Convenient new world: With their introduction at the ifa fair in early September Amazon is present with the Dash Button in Germany, too. With the pre-programmed order buttons Amazon customers can now trigger a purchases and delivery of certain consumer products – such as coffee capsules, razors, toothpaste or toilet paper – if they have been assigned to the button beforehand about the Amazon platform.
But as soon as the hip new order buttons are available, opinions about it differ a lot. So complains the Verbraucherzentrale Nordrhein-Westfalen a lack of transparency in matters of pricing and the order process. Customers have to order almost blind without an overview about price development and current costs of a product when they press the order button. According to consumer advocates and legal experts Amazon‘s Dash Button is unlawful with German standards.
Away from the legal debate Amazon developed with the Dash Button one of the cheapest smart home devices that can currently be found on the market, with a price of just 5 Euro. The order button is latched into the home Wi-Fi and orders predefined goods at Amazon’s by just one click. Reason enough for the security experts at AV-TEST institute to give the Dash Buttons a security testing.
Secure access procedure
The Dash Button carries out orders to Amazon directly, after the devices is connected via Wi-Fi and an internet connection is set to an appropriate account of the online shop. For attackers certainly a worthy goal, because a successful attack on the Dash Button could lead to the Amazon account of being attacked.
But Amazon has done a good job: The programming of the Dash Button is best done with the mobile app via Bluetooth. For attacks during setup hackers would have to be right next to the victim, theoretically possible but unlikely, and therefore no serious attack scenario.

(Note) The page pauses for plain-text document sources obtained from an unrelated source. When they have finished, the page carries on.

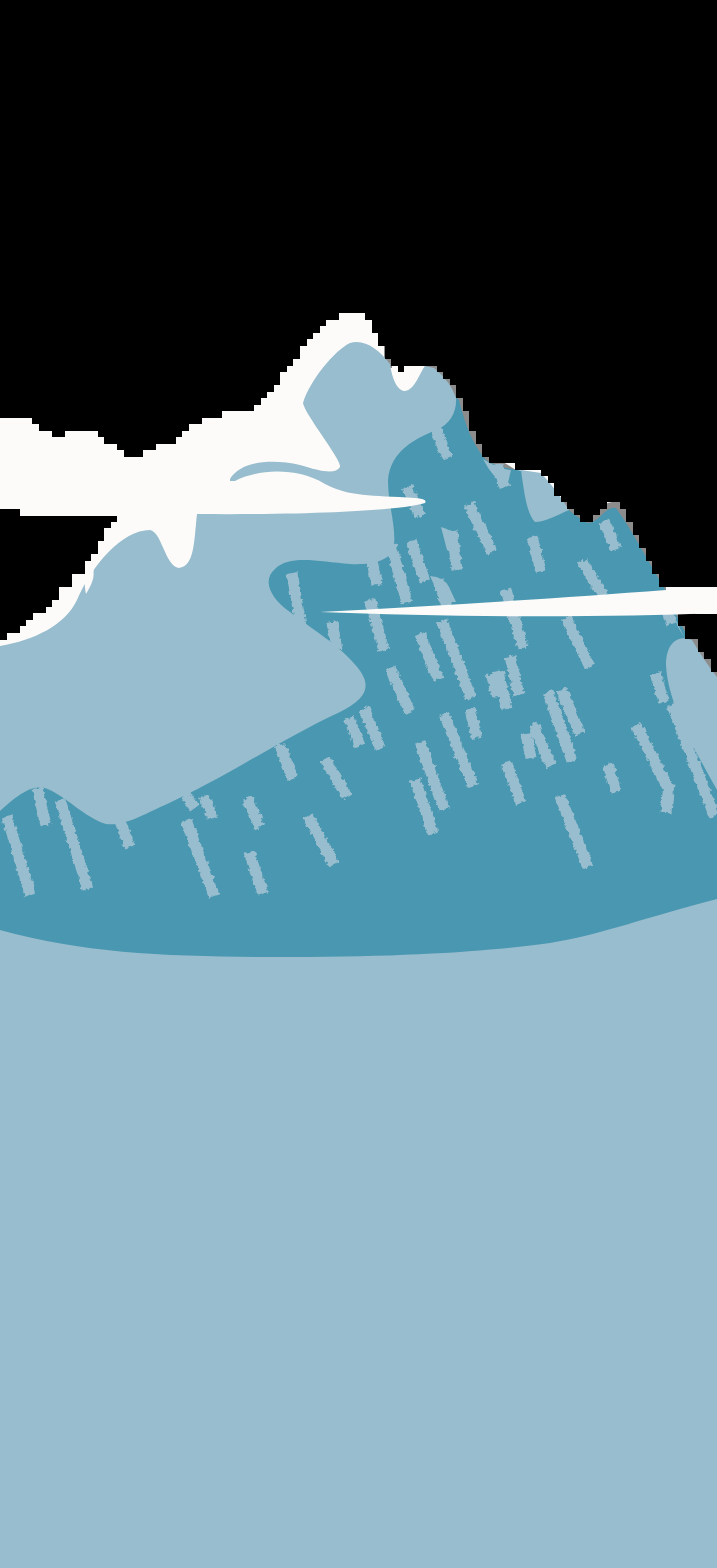
<!DOCTYPE html>
<html lang="en">
<head>
<meta charset="utf-8">
<title>Snowy mountain</title>
<style>
:root { --night: #000; --snow: #fcfbf9; --ice: #98bdce; --rock: #4997b0; --rim: #8c8c8c; }
html, body { margin: 0; background: var(--night); overflow: hidden; }
svg { display: block; width: 717px; height: 1568px; }
.night { fill: var(--night); }
.snow { fill: var(--snow); }
.ice { fill: var(--ice); }
.rock { fill: var(--rock); }
.rim { fill: var(--rim); }
.dabs { fill: none; stroke: var(--ice); stroke-width: 11; }
</style>
</head>
<body>
<svg viewBox="0 0 717 1568" role="img" aria-label="Snow-capped blue mountain with clouds against a black sky">
  <defs>
    <clipPath id="stepped-silhouette">
      <path d="M0 418H32V424H39V431H52V437H65V431H98V437H104V444H117V450H124V457H143V450H156V444H176V437H182V431H189V424H202V418H222V411H254V405H261V398H267V392H274V385H280V372H287V366H293V359H300V346H307V339H313V333H320V326H326V320H339V313H365V320H372V333H378V346H385V359H391V366H398V372H404V366H437V372H443V379H450V385H456V398H463V411H469V431H476V444H482V457H489V463H515V470H541V476H548V483H554V496H561V502H567V509H574V515H580V522H593V515H600V509H607V502H620V509H626V522H633V535H639V548H646V561H652V574H659V587H717V614H678V626H685V639H698V652H704V659H711V672H717V1568H0V640H7V633H20V626H26V620H33V613H46V607H52V600H59V587H72V574H85V561H91V554H98V541H104V528H111V522H117V516H20V509H0Z"/>
    </clipPath>
    <filter id="rough-edge" x="0" y="400" width="717" height="520" filterUnits="userSpaceOnUse">
      <feTurbulence type="fractalNoise" baseFrequency=".25" numOctaves="2" seed="4" result="grain"/>
      <feDisplacementMap in="SourceGraphic" in2="grain" scale="5" xChannelSelector="R" yChannelSelector="G"/>
    </filter>
  </defs>

  <rect class="night" width="717" height="1568"/>

  <g clip-path="url(#stepped-silhouette)">
    <rect class="snow" y="300" width="717" height="700"/>
    <path class="rim" d="M384 345H392V368H384ZM425 360H470L500 460L580 510L640 495L717 660V720H420Z"/>

    <path id="rock-face" class="rock" d="M380 440L450 392L459 400C465 425 473 445 486 460C500 469 520 470 539 474C552 490 562 510 588 523C600 522 606 505 616 508C632 530 650 565 666 591L676 614C688 640 704 662 717 678V960H0V780L250 560Z"/>

    <g id="ice-fields" class="ice">
      <path d="M303 403C310 380 335 350 350 343C365 339 378 349 390 364C393 385 400 391 405 391C415 390 420 372 425 366L434 368Q451 382 456 398C457 412 450 424 437 430C415 438 390 452 388 480C388 505 396 525 394 545C392 562 370 565 350 564C320 562 290 554 275 569C262 580 270 598 290 612C310 628 340 645 358 668C372 686 367 698 340 712C280 740 230 775 165 805C140 816 125 826 106 824C85 818 65 795 45 788C30 783 10 802 0 811V646C35 640 65 625 77 600C92 565 122 530 150 530C162 532 165 566 179 568C195 566 194 540 197 514L230 500V479C240 462 270 458 300 465C320 471 335 475 340 467C342 460 305 415 303 403Z"/>
      <path d="M521 470C525 500 528 515 535 522C545 522 555 516 569 510Q556 489 541 473Z"/>
      <path d="M483 459Q498 469 511 470L507 487Q492 477 483 459Z"/>
      <path d="M717 790C695 750 668 705 666 665C666 643 678 634 692 640Q705 662 717 677Z"/>
      <path d="M441 527Q454 530 456 540V555L447 550ZM430 576Q444 577 449 587L456 602H442Z"/>
      <path d="M673 614L684 637L678 627Z"/>
      <path d="M0 930C90 955 180 957 290 957C420 957 500 950 550 943C600 935 650 916 717 899V1568H0Z"/>
    </g>

    <path class="snow" d="M86 594C83 577 86 571 96 564C90 574 99 573 86 594Z"/>

    <g id="brush-dabs" class="dabs" filter="url(#rough-edge)">
      <path d="M436 429L447 458M407 487L420 516M469 504L492 552M497 465L505 487M532 537L541 571M604 521L616 549M582 561L603 596M452 530L457 570M411 541L425 581M391 545L407 603M371 556L377 585M370 600L384 650M292 573L301 626M332 622L337 650"/>
      <path d="M438 580L448 610M420 634L438 679M442 621L471 698M390 668L410 712M506 590L523 648M566 618L590 667M498 671L507 709M510 656L519 695M491 674L498 697M655 673L664 702M667 612L672 624"/>
      <path d="M470 709L477 738M444 714L473 786M420 742L444 809M415 780L433 833M506 763L521 803M526 734L531 758M533 724L551 766M548 692L572 761M561 689L580 734M608 764L616 792M636 725L668 788M669 783L666 813M560 796L588 867M672 704L714 816"/>
      <path d="M364 708L380 748M349 718L360 746M325 759L347 797M280 745L293 779M308 816L334 864M247 798L260 827M249 852L263 894M204 796L213 818M185 795L195 808M186 820L214 896M118 816L130 847M37 788L46 825M7 816L30 895M60 800L88 889"/>
    </g>
  </g>

  <g id="clouds" class="snow">
    <path d="M120 516V481H235C255 470 295 466 325 484C350 497 370 495 415 498Q428 499 425 503C400 511 300 515 197 514Z"/>
    <path d="M320 612C440 606 560 598 666 590V587H717V613C600 618 440 617 320 612Z"/>
  </g>
</svg>
</body>
</html>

After the setup the button takes radio contact with the wireless network. From here on, the communication is secured with SSL encryption (usually RSA AES 128 bits in CBC mode), which is what is considered to be a strong enough encryption.
In terms of “external communication” the experts had a critical view at the update behavior of the smart home appliance. The focus had been on encrypted communication and testing the security of update sources against false certificates. In addition, it is checked whether the device sets up connections with unsecure third party domains.
During the test period of one week no firmware update for the Dash Button was carried out by Amazon. Accordingly, there was no signature and checksum verification possible in our labs. Corresponding tests are rescheduled for possible firmware updates. During the reviewed order processes the tester did not observe any links to third party domains. External communications oft the Dash Button are therefore assessed as safe, till retests are made.
Alternative setups potentially unsecure
Setup and programming of the Dash Button are done with Amazons mighty app, which communicates via Bluetooth. Under iOS the smartphone alternatively can receive sound signals from the Dash Button that are converted back into configuration commands. The Android app alternatively connects to the Wi-Fi which is offered by the Dash Button with the inviting name “Amazon ConfigureMe”. This is open communcation and not encrypted, so everyone can connect to it without login. As both alternatives offer the opportunity to steal the password of home Wi-Fi, AV-TEST recommends to carry out the setup oft the Dash Button in the standard version of the device via Bluetooth.
Good protected Wi-Fi
Once the Dash Button is set up, it connects via Wi-Fi. In the labs, this connection was tested with different analysis tools like “Dark Thunder”. In this tests the button responds to attack attempts with the termination of the connection, for instance if the SSL handshake had been manipulated. The same happened while trying to break the communication between the app and the internet connection do Amazon‘s store. In difference to the Dash Button false certificates can be installed to the smartphone. Once this is done, some SSL connections can be spyed. While testing more connections to the iOS app seemed be opened, as to her Android counterpart. External third party connections wasn‘t observed, ergo no vulnerabilities had been found in this test.
Attempts to record the log data of the app with tools like “LogCat” brought some potentially problematic data to light, but no critical data such as credentials were among them. The code of the Amazon app appeared in the test as easily accessible, code obfuscation does not take place.
The smartphone Android app is not available in Google’s Play Store. In order to install and use it, users first need to disable the security mechanisms of the Android operating system. But no hint for a subsequent reactivation could be found in Amazons guidelines. The app itself is very extensive and includes not only the functionality for the Dash Button, it‘s an „Amazon All-in-One app“. This also includes all the functionality for Amazon‘s App Store for Android. Therefore, the app needs a wide range of rights – too many for the Dash Button only. In Android Version 6 those rights are only claimed from the user when they are needed and so only two demands had been seen while testing. Nevertheless, considering the disabled protection functions, it would be more advisable to outsource App Store functionality in an own app and to run Dash Button functions in another.
Both apps, Android and iOS, offer potential for improvement in case of privacy protection. A starting point could be the management of passwords: When entering the app passwords are always displayed by default and and the app suggests to store the Wi-Fi’s password on Amazon servers. The same applies to the Wi-Fi password by default. In our test, after storing passwords as recomanded, the app received the password from now on via the URL “credential-locker-service.amazon.eu” whose IP should sit in Ireland, Dublin and accordingly is hosted under the privacy laws of Ireland, which aren’t to strong. The support page of Amazon informs, that you have to contact support for deleting passwords. The security experts at AV-TEST strongly advise users to store their passwords in a more secure way!
Conclusion and Review
With the Dash Button Amazon has landed the probably cheapest smart home device on the German market, which has a chance tobe used in many households. According to the importance of a solid base security, after all, it can be assumed, that the buttons opens direct communication to Amazon accounts of many users and potentially pushing the trigger will lead to valid contracts. For basic security requirements Amazon has done a good job: The Dash Button passes the technical safety check of AV-TEST with 3 of 3 possible points.
Reason for criticism, however, is the weak concept for user privacy protection, for example the procedure of storing the wireless password on Amazon’s servers.